*** Given data ***

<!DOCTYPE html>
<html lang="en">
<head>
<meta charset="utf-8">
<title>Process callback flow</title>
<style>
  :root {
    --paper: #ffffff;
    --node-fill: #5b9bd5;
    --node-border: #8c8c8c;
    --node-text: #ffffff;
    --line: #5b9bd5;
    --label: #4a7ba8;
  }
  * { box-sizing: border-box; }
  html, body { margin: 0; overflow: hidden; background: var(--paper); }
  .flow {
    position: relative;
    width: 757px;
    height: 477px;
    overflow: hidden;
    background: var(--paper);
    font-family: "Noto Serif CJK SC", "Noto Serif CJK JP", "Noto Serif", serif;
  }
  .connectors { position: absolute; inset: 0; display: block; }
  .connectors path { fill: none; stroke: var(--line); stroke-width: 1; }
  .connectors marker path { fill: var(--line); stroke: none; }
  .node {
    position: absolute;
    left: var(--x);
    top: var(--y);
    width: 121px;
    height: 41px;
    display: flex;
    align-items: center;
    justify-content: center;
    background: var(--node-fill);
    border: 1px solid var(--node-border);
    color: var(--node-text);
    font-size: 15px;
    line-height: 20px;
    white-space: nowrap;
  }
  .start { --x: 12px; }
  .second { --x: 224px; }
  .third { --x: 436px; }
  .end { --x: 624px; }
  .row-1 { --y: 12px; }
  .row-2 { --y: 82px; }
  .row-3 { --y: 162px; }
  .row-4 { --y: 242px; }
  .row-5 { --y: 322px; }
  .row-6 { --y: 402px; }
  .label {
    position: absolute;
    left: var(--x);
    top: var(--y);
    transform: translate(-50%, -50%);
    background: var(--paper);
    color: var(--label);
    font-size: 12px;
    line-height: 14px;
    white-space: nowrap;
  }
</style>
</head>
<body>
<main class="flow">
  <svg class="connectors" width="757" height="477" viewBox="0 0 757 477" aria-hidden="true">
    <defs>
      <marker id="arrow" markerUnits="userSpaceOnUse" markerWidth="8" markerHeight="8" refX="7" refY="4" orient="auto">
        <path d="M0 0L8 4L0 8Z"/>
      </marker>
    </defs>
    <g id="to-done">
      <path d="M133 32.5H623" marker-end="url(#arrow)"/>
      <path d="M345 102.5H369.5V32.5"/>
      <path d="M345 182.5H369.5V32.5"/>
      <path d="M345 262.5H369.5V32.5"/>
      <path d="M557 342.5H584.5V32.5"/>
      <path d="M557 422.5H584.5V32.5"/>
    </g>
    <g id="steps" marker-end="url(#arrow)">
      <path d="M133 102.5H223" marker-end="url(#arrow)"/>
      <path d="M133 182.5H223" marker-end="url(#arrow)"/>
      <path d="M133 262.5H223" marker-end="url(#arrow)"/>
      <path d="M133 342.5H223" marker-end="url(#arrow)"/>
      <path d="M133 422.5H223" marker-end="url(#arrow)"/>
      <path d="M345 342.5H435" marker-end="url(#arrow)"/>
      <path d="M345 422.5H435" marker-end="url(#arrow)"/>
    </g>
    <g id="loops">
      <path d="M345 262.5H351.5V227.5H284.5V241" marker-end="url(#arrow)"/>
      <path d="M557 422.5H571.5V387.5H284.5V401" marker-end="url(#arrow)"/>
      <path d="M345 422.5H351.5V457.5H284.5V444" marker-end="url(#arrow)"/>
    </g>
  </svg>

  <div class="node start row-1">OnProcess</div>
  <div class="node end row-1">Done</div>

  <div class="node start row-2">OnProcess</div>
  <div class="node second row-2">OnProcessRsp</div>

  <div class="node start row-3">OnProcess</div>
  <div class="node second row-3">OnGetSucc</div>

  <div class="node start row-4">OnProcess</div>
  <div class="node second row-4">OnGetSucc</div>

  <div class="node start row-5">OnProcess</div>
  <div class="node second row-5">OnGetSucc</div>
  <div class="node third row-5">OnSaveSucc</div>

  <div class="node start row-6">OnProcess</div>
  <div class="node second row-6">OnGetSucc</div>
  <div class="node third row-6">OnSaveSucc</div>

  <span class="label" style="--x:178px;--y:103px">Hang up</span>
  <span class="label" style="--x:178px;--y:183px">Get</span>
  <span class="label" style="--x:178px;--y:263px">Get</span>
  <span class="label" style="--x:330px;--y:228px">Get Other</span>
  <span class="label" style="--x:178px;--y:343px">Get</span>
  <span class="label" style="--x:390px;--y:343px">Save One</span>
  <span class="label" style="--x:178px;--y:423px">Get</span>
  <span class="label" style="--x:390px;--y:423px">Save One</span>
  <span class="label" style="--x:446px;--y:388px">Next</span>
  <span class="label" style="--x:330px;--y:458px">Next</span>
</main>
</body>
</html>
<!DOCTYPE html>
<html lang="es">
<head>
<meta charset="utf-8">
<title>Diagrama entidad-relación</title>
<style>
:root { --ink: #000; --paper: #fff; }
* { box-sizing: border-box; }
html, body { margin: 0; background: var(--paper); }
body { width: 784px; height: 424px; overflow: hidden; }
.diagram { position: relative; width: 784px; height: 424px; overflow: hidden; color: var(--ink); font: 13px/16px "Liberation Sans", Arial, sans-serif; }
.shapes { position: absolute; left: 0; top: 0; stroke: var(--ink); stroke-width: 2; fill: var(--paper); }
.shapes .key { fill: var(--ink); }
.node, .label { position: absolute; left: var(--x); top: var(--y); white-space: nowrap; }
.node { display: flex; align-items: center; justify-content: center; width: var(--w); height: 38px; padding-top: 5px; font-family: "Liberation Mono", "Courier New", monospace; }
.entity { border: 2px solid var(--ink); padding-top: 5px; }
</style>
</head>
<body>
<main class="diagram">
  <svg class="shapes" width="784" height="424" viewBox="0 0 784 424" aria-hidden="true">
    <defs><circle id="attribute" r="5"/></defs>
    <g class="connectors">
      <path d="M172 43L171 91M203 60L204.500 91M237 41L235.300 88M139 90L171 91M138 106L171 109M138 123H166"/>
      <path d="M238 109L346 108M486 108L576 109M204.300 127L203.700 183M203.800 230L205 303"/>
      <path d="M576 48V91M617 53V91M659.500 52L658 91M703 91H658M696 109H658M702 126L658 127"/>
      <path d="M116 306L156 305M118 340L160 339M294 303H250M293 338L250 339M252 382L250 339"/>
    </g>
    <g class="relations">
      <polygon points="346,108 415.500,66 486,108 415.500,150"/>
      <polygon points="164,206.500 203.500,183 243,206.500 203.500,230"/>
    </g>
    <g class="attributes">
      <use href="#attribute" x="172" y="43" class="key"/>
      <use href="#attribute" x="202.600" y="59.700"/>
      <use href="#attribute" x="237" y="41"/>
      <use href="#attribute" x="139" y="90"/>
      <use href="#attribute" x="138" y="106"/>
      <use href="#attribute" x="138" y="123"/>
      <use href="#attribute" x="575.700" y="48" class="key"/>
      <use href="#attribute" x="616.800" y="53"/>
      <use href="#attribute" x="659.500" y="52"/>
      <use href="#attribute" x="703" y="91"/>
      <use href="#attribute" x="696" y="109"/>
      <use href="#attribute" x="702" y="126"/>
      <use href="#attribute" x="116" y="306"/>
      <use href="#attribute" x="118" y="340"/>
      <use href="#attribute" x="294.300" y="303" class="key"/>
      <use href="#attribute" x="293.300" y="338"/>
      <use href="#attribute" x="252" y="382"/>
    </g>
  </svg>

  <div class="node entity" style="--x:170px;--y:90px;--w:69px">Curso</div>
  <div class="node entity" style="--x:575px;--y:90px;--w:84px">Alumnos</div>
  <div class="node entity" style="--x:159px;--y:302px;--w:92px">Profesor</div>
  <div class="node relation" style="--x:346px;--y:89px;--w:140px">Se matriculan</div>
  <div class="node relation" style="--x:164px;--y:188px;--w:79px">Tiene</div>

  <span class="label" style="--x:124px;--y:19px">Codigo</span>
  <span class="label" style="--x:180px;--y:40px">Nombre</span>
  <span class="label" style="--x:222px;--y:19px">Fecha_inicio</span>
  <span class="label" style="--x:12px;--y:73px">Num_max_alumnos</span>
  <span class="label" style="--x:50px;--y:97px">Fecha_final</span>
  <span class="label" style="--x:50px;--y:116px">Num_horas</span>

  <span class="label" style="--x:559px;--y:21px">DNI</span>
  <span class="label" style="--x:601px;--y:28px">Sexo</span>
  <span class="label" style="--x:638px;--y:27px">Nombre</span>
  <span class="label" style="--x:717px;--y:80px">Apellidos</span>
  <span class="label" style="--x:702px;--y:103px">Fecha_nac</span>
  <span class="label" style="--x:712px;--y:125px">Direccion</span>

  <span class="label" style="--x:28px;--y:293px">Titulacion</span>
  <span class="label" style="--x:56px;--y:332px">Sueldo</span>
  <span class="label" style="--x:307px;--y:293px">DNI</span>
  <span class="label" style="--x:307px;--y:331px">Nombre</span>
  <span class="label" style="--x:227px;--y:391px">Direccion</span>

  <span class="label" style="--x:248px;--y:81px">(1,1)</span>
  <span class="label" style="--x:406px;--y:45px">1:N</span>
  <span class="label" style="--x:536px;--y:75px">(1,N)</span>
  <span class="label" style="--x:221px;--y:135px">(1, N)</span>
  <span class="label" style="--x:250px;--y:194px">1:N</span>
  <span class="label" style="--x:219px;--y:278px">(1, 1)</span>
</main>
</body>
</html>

*** End of Given data ***

The problem. Repeat only what lies between the first line of the data and the line containing "absolute; inset: 0;", both of those lines included, exactly as it stands.

Worked solution.
<!DOCTYPE html>
<html lang="en">
<head>
<meta charset="utf-8">
<title>Process callback flow</title>
<style>
  :root {
    --paper: #ffffff;
    --node-fill: #5b9bd5;
    --node-border: #8c8c8c;
    --node-text: #ffffff;
    --line: #5b9bd5;
    --label: #4a7ba8;
  }
  * { box-sizing: border-box; }
  html, body { margin: 0; overflow: hidden; background: var(--paper); }
  .flow {
    position: relative;
    width: 757px;
    height: 477px;
    overflow: hidden;
    background: var(--paper);
    font-family: "Noto Serif CJK SC", "Noto Serif CJK JP", "Noto Serif", serif;
  }
  .connectors { position: absolute; inset: 0; display: block; }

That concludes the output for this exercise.